On farm trials uniting information from precision technology are paving the future of dairy management, giving farmers easily accessible real-time information on cow health.
The unique Y-Ware project – run by the University of Nottingham and PrognostiX – is focusing on improving youngstock health, welfare and growth but has the capability to be rolled out to adult cows in the future, explains Dr Jasmeet Kaler, associate professor at the University of Nottingham. “The precision technology we are using monitors everything from temperature patterns to behaviour and growth rates, and we are using cutting edge machine learning techniques to develop algorithms to give early prediction of disease to producers.”
Now being trialled at Henscott Barton, Holsworthy, Devon, the Y-Ware project combines data from environmental sensors, inter-ruminal devices and an automated weighing platform to give early disease warnings. The dairy has 400 cows and 200 head of young stock, 30 of which have been selected to take part in the trial, explains Keith Evans, technical director at PrognostiX.
The first step for the project was to install a mixture of sensors to the young stock housing and the parlour to ascertain environmental readings from the farm. These include a mix of temperature and humidity sensors as well as sense hubs that also detect Co2, lux and air pressure.
“The inter-ruminal devices were then installed to measure the calves’ temperature, which combined with environmental readings give a clear picture of animal health and housing suitability,” adds Mr Evans. The next development of the device will also include EID and is currently undergoing testing.
The automated weigh platform has been installed offering direct access to a water trough, meaning the youngstock walk over it regularly, with IDs and weights being sent to the bespoke software.
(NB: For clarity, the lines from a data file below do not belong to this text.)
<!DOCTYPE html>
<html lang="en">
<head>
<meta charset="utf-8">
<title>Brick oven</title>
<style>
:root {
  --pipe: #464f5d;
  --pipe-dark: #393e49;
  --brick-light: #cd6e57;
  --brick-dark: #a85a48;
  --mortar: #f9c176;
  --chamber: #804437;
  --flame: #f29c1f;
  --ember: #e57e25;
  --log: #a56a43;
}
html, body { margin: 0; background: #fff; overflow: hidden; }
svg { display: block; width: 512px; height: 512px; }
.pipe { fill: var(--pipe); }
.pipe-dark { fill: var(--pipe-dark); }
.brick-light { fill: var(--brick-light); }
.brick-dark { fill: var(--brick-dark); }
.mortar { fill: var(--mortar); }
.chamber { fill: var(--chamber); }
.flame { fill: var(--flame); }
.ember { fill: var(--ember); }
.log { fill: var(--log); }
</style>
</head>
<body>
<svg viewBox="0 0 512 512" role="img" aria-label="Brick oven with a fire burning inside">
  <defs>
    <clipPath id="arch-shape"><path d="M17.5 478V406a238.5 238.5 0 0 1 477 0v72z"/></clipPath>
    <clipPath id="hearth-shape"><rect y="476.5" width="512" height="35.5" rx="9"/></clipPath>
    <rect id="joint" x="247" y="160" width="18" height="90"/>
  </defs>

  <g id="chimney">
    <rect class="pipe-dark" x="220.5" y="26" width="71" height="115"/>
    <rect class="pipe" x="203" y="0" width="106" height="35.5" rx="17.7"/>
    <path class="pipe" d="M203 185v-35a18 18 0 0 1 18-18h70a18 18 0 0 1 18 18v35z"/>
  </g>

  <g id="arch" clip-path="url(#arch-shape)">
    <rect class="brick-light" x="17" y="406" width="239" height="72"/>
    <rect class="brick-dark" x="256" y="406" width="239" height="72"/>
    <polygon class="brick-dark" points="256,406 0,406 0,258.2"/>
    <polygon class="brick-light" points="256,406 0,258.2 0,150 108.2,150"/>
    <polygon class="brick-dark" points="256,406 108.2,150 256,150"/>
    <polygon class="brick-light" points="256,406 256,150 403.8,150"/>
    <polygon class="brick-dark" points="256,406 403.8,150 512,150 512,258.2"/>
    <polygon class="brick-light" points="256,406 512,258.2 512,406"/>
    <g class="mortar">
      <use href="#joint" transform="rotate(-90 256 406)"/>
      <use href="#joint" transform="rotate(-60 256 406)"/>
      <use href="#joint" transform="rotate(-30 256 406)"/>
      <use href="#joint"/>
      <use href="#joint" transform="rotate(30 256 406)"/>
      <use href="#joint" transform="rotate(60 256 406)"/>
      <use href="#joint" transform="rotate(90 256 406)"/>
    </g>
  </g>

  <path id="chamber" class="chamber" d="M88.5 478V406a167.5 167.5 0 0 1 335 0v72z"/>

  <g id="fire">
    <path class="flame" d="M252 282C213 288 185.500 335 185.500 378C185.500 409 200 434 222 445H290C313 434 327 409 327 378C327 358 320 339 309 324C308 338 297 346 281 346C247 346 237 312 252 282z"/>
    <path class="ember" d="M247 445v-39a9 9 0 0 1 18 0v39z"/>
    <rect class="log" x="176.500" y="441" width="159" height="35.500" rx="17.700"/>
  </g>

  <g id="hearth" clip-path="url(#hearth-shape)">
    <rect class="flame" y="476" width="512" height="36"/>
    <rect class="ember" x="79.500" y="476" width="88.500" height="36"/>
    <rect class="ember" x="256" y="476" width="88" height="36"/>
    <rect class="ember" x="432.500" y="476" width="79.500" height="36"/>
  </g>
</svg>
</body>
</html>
As no human interaction is needed to use the platform, it reduces the risks and stresses associated with handling livestock.
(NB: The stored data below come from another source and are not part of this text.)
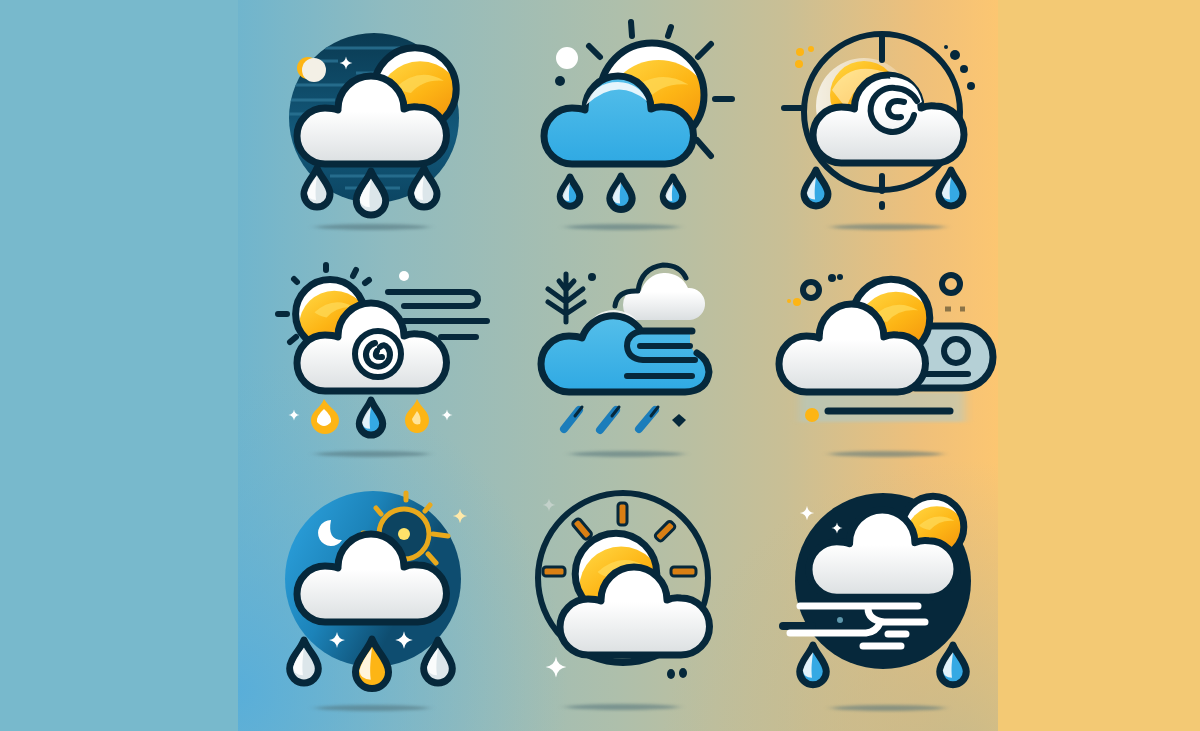
<!DOCTYPE html>
<html lang="en">
<head>
<meta charset="utf-8">
<title>Weather icon set</title>
<style>
:root{--ink:#06283b;--navy:#0b4059;--sky:#38b0e6;--white:#fff;--gold:#fdb515;--amber:#e98a12;--left:#78b9cc;--right:#f3c974}
html,body{margin:0;height:100%;overflow:hidden;background:var(--left)}
svg.board{display:block;width:1200px;height:731px}
.line{fill:none;stroke:var(--ink);stroke-width:6;stroke-linecap:round;stroke-linejoin:round}
.edge{stroke:var(--ink);stroke-width:7;stroke-linejoin:round;vector-effect:non-scaling-stroke}
.ink{fill:var(--ink)}
.navy{fill:var(--navy)}
.white{fill:var(--white)}
.gold{fill:var(--gold)}
.cloud{fill:url(#cloudWhite)}
.cloud-blue{fill:url(#cloudBlue)}
.drop-white{fill:#dce6ea}
.drop-blue{fill:#35a9e4}
.drop-gold{fill:var(--gold)}
.rain{fill:none;stroke:#1b7dbb;stroke-width:8;stroke-linecap:round}
.wind-white{fill:none;stroke:var(--white);stroke-width:7;stroke-linecap:round;stroke-linejoin:round}
.ray{fill:#d97f14;stroke:var(--ink);stroke-width:3}
</style>
</head>
<body>
<svg class="board" viewBox="0 0 1200 731" role="img" aria-label="Nine weather icons in a three by three grid">
<defs>
  <linearGradient id="panel"><stop offset="0" stop-color="#70b5cd"/><stop offset=".2" stop-color="#90bbbf"/><stop offset=".5" stop-color="#aebfab"/><stop offset=".72" stop-color="#c9bf95"/><stop offset=".9" stop-color="#efc07a"/><stop offset="1" stop-color="#fcc671"/></linearGradient>
  <radialGradient id="coolCorner" gradientUnits="userSpaceOnUse" cx="238" cy="690" r="330"><stop offset="0" stop-color="#55addb" stop-opacity=".85"/><stop offset="1" stop-color="#6cb4cf" stop-opacity="0"/></radialGradient>
  <radialGradient id="dullCorner" gradientUnits="userSpaceOnUse" cx="960" cy="760" r="300"><stop offset="0" stop-color="#bdb890" stop-opacity=".8"/><stop offset="1" stop-color="#bdb890" stop-opacity="0"/></radialGradient>
  <linearGradient id="cloudWhite" x2="0" y2="1"><stop offset=".4" stop-color="#fff"/><stop offset="1" stop-color="#dbdfe1"/></linearGradient>
  <linearGradient id="cloudBlue" x2="0" y2="1"><stop offset="0" stop-color="#55bfea"/><stop offset="1" stop-color="#2fa9e3"/></linearGradient>
  <linearGradient id="sunFill" x2=".7" y2="1"><stop offset=".1" stop-color="#ffd23c"/><stop offset=".5" stop-color="#fdb515"/><stop offset="1" stop-color="#f08a0a"/></linearGradient>
  <linearGradient id="night" x2="0" y2="1"><stop offset="0" stop-color="#0a3a52"/><stop offset=".6" stop-color="#135a7c"/><stop offset="1" stop-color="#0c4562"/></linearGradient>
  <linearGradient id="dusk" x2="1" y2=".5"><stop offset="0" stop-color="#2ea5e2"/><stop offset=".45" stop-color="#1c83b9"/><stop offset=".8" stop-color="#0e4d70"/></linearGradient>
  <linearGradient id="haze"><stop offset="0" stop-color="#fff" stop-opacity=".75"/><stop offset="1" stop-color="#fff" stop-opacity=".15"/></linearGradient>
  <filter id="soft" x="-20%" y="-200%" width="140%" height="500%"><feGaussianBlur stdDeviation="5 1.5"/></filter>
  <clipPath id="sunDisc"><circle r="40"/></clipPath>
  <clipPath id="nightDisc"><circle cx="374" cy="118" r="85"/></clipPath>
  <path id="cloud" class="edge" d="M28 86a28 28 0 0 1 0-56q8 0 13 2v-1a33 33 0 0 1 66 0q6-3 14-2a28.5 28.5 0 0 1 0 57z"/>
  <g id="sun"><circle class="white" r="40"/><circle cx="5" cy="14" r="41" fill="url(#sunFill)" clip-path="url(#sunDisc)"/><path d="M-18-2Q4-22 28-8Q8-10-4 4Q-14 2-18-2z" fill="#ffdc5c" opacity=".7"/><circle class="edge" r="40" fill="none"/></g>
  <g id="drop"><path class="edge" d="M0 0C4 10 13 17 13 26A13 13 0 0 1-13 26C-13 17-4 10 0 0z"/><path class="white" d="M0 7C-1 16-2 22-1 32Q-9 32-10 25Q-8 17 0 7z" opacity=".85"/></g>
  <path id="sparkle" d="M0-8Q1-1 8 0Q1 1 0 8Q-1 1-8 0Q-1-1 0-8z"/>
  <ellipse id="shadow" rx="56" ry="3" fill="#4f7078" opacity=".55" filter="url(#soft)"/>
</defs>

<g id="background">
  <rect width="240" height="731" fill="var(--left)"/>
  <rect x="996" width="204" height="731" fill="var(--right)"/>
  <rect x="238" width="760" height="731" fill="url(#panel)"/>
  <rect x="238" width="760" height="731" fill="url(#coolCorner)"/>
  <rect x="238" width="760" height="731" fill="url(#dullCorner)"/>
</g>

<g id="ground-shadows">
  <use href="#shadow" x="372" y="227"/><use href="#shadow" x="622" y="227"/><use href="#shadow" x="888" y="227"/>
  <use href="#shadow" x="372" y="454"/><use href="#shadow" x="627" y="454"/><use href="#shadow" x="886" y="454"/>
  <use href="#shadow" x="372" y="708"/><use href="#shadow" x="622" y="707"/><use href="#shadow" x="888" y="708"/>
</g>

<g id="night-rain">
  <circle cx="374" cy="118" r="85" fill="url(#night)"/>
  <g clip-path="url(#nightDisc)" fill="none" stroke="#2b7394" stroke-width="3" opacity=".8"><path d="M325 48H400M300 61H338M356 73H390M290 85H350M288 100H335M288 114H325M330 176H420M345 188H400"/></g>
  <circle class="gold" cx="308" cy="68" r="11"/><circle cx="314" cy="70" r="12" fill="#f3f0e6"/>
  <use href="#sparkle" class="white" transform="translate(346 63) scale(.8)"/>
  <use href="#sun" transform="translate(415 89) scale(1.03)"/>
  <use href="#cloud" class="cloud" x="297" y="78"/>
  <use href="#drop" class="drop-white" x="317" y="168"/>
  <use href="#drop" class="drop-white" transform="translate(371 171) scale(1.13)"/>
  <use href="#drop" class="drop-white" x="424" y="168"/>
</g>

<g id="sun-shower">
  <path class="line" d="M631 22L632 36M671 27L668 36M711 44L698 57M715 99H732M697 140L711 156M589 46L600 57"/>
  <circle class="white" cx="567" cy="58" r="11"/><circle class="ink" cx="560" cy="81" r="5"/>
  <use href="#sun" transform="translate(652 95) scale(1.3)"/>
  <use href="#cloud" class="cloud-blue" x="544" y="78"/>
  <path d="M586 105Q594 82 618 82Q640 83 647 101Q617 76 586 105z" fill="#fff" opacity=".85"/>
  <use href="#drop" class="drop-blue" transform="translate(570 177) scale(.75)"/>
  <use href="#drop" class="drop-blue" transform="translate(621 176) scale(.86)"/>
  <use href="#drop" class="drop-blue" transform="translate(673 177) scale(.75)"/>
</g>

<g id="storm-target">
  <circle cx="864" cy="106" r="48" fill="url(#haze)"/>
  <circle cx="864" cy="95" r="34" fill="url(#sunFill)"/>
  <path d="M832 90Q850 58 890 74Q858 75 846 108z" fill="#fff" opacity=".45"/>
  <circle class="line" cx="882" cy="112" r="78"/>
  <path class="line" d="M882 36V60M784 108H801M882 176V191M882 204V207"/>
  <use href="#cloud" class="cloud" transform="translate(813 77) scale(1.01 1)"/>
  <path d="M890 77Q917 78 922 102L899 113z" fill="#fff"/>
  <path class="line" d="M917 101Q910 89 895 88A22 22 0 1 0 914 115M904 102Q890 98 888 109Q889 119 901 117"/>
  <use href="#drop" class="drop-blue" transform="translate(816 170) scale(.92)"/>
  <use href="#drop" class="drop-blue" transform="translate(951 170) scale(.92)"/>
  <g class="ink"><circle cx="946" cy="47" r="2"/><circle cx="955" cy="55" r="5"/><circle cx="964" cy="69" r="4"/><circle cx="971" cy="86" r="4"/></g>
  <g class="gold"><circle cx="800" cy="52" r="4"/><circle cx="811" cy="49" r="3"/><circle cx="799" cy="64" r="4"/></g>
</g>

<g id="windy-shower">
  <path class="line" d="M326 265V270M356 270L353 276M369 280L365 283M294 279L297 282M278 314H287M296 337L290 342"/>
  <circle class="white" cx="404" cy="276" r="5"/>
  <use href="#sun" transform="translate(330 314) scale(.86)"/>
  <path class="line" d="M388 292H470Q478 293 478 300Q477 306 470 306H404M404 321H487M441 337H476"/>
  <use href="#cloud" class="cloud" x="297" y="305"/>
  <circle class="line" cx="378" cy="354" r="23" style="fill:#fff"/>
  <path class="line" d="M375 343A12 12 0 1 0 388 348Q384 343 380 347M377 351Q373 358 382 357"/>
  <use href="#drop" class="drop-blue" transform="translate(371 400) scale(.9)"/>
  <g id="gold-drops"><path class="gold" d="M324 399C329 408 339 411 339 420A14 14 0 0 1 311 420C311 411 321 408 324 399zM417 399C421 408 429 411 429 420A12 13 0 0 1 405 420C405 411 414 408 417 399z"/><path class="white" d="M324 409Q332 416 331 422Q324 430 317 422Q316 416 324 409z"/><path d="M417 411Q422 417 420 424Q413 426 412 419z" fill="#ffe49a"/></g>
  <use href="#sparkle" class="white" transform="translate(294 415) scale(.7)"/><use href="#sparkle" class="white" transform="translate(447 415) scale(.7)"/>
</g>

<g id="breezy-rain">
  <path class="line" style="stroke-width:5" d="M566 274V322M548 289L566 302L583 289M548 302L566 314L584 302M559 281L566 290L574 281"/>
  <circle class="ink" cx="592" cy="277" r="4"/>
  <path class="cloud" d="M632 320A17 17 0 0 1 632 290Q638 289 641 291A25 25 0 0 1 688 288A16 16 0 0 1 690 320z"/>
  <path class="line" style="stroke-width:5" d="M615 306Q617 290 638 291Q641 268 663 265Q680 265 686 278"/>
  <path class="cloud-blue" d="M569 392a28 28 0 0 1 0-56q8 0 13 2a33 33 0 0 1 59-8L690 331V346L697 356Q710 360 709 374Q706 392 685 392z"/>
  <path d="M585 330Q594 310 615 310Q630 311 638 322Q608 311 585 330z" fill="#fff" opacity=".8"/>
  <path class="line" style="stroke-width:7" d="M692 331H641A33 33 0 0 0 582 338Q577 336 569 336A28 28 0 0 0 569 392H685Q707 391 709 372Q708 359 697 353"/>
  <path class="line" d="M641 331Q627 334 627 346Q628 359 643 360H695M690 346H640M627 376H692"/>
  <path class="rain" d="M579 410L564 429M616 410L600 430M655 410L639 429"/>
  <path class="line" style="stroke-width:3" d="M582 407L575 416M619 407L612 416M658 407L651 416"/>
  <path class="ink" d="M679 414L686 420L679 427L672 420z"/>
</g>

<g id="partly-cloudy-wind">
  <rect x="800" y="392" width="165" height="30" fill="#a9cbd2" opacity=".5" filter="url(#soft)"/>
  <path class="edge" d="M915 326H962A31 31 0 0 1 962 388H915z" fill="#b5d0d6"/>
  <circle class="line" cx="956" cy="351" r="12"/><path class="line" d="M924 374H968"/>
  <use href="#sun" transform="translate(891 318) scale(.97)"/>
  <use href="#cloud" class="cloud" transform="translate(779 306) scale(.98 1)"/>
  <path class="line" style="stroke-width:7" d="M828 411H950"/>
  <circle class="line" cx="811" cy="290" r="8"/><circle class="line" cx="951" cy="284" r="9"/>
  <circle class="ink" cx="832" cy="278" r="4"/><circle class="ink" cx="840" cy="277" r="3"/>
  <g class="gold"><circle cx="812" cy="415" r="7"/><circle cx="797" cy="302" r="4"/><circle cx="789" cy="301" r="2"/></g>
  <path d="M945 309H951M960 309H965" stroke="#8b7448" stroke-width="5"/>
</g>

<g id="day-and-night-rain">
  <circle cx="373" cy="579" r="88" fill="url(#dusk)"/>
  <path class="white" d="M331 520A13 13 0 1 0 342 540Q327 540 331 520z"/>
  <g fill="none" stroke="#e9a91c" stroke-width="5" stroke-linecap="round"><circle cx="404" cy="534" r="25" fill="#0d4461"/><path d="M406 500V493M425 511L430 505M433 534L448 536M428 554L436 563M381 514L376 508M375 535L363 533"/></g>
  <circle cx="404" cy="534" r="6" fill="#ffe26a"/>
  <use href="#sparkle" fill="#ffe9a8" transform="translate(460 516) scale(.9)"/>
  <use href="#cloud" class="cloud" x="297" y="536"/>
  <use href="#sparkle" class="white" x="337" y="640"/><use href="#sparkle" class="white" transform="translate(404 640) scale(1.1)"/>
  <use href="#drop" class="drop-white" transform="translate(304 640) scale(1.1)"/>
  <use href="#drop" class="drop-gold" transform="translate(372 639) scale(1.27)"/>
  <use href="#drop" class="drop-white" transform="translate(438 640) scale(1.1)"/>
</g>

<g id="sunrise-clouds">
  <circle class="line" cx="623" cy="578" r="85"/>
  <g class="ray"><rect id="ray" x="618" y="503" width="9" height="22" rx="3"/><use href="#ray" transform="rotate(-40 623 577)"/><use href="#ray" transform="rotate(45 623 574)"/><rect x="543" y="567" width="22" height="9" rx="3"/><rect x="671" y="567" width="25" height="9" rx="3"/></g>
  <use href="#sun" transform="translate(616 574) scale(1.02)"/>
  <use href="#cloud" class="cloud" x="560" y="569"/>
  <path class="line" d="M590 655Q622 668 655 655"/>
  <use href="#sparkle" class="white" transform="translate(556 667) scale(1.3)"/><use href="#sparkle" fill="#d7dedb" opacity=".6" transform="translate(549 505) scale(.8)"/>
  <ellipse class="ink" cx="671" cy="674" rx="4" ry="5"/><ellipse class="ink" cx="683" cy="673" rx="4" ry="5"/>
</g>

<g id="night-wind">
  <circle class="ink" cx="883" cy="581" r="88"/>
  <use href="#sun" transform="translate(933 527) scale(.77)"/>
  <use href="#cloud" class="cloud" transform="translate(809 512) scale(.99)"/>
  <use href="#sparkle" class="white" transform="translate(807 513) scale(.9)"/><use href="#sparkle" class="white" transform="translate(837 528) scale(.7)"/>
  <path class="line" style="stroke-width:8" d="M783 626H812"/>
  <path class="wind-white" d="M800 606H918M868 608Q868 620 884 622H925M790 633H866Q876 632 880 623M888 634H906M863 646H901"/>
  <circle cx="840" cy="620" r="3" fill="#5d97ab"/>
  <use href="#drop" class="drop-blue" transform="translate(813 645) scale(1.02)"/>
  <use href="#drop" class="drop-blue" transform="translate(953 645) scale(1.02)"/>
</g>
</svg>
</body>
</html>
“We are extremely fortunate that the farmer on this site sees the benefits of this technology and wants to improve his farm by using innovative systems that will lead to a more efficient system,” says Mr Evans. “He has learnt how the technology is used and works alongside his vet to understand that data and analyse what the readings mean for his calves.”
Using developments in radio-frequency identification technology (RFID), the system will be both easy to use and affordable, he explains. “It’s ‘plug and play’ technology. Basically, all users have to do is plug it in and it’s ready to go. No difficult installations or complex set-ups like other EID systems on the market.”
The project will run until September 2020, with the aim of making the technology commercially available within this time. “The first year has involved getting the technology ready as it is not off-the-shelf and has had to be specifically built,” says Dr Kaler. “Now we will be using all this data to train and develop algorithms to ensure it is robust before rolling it out.”
Results from the project are expected to become available from next year, while the Sense Hub, Comms Hub, RFID, antennae will soon be available to purchase.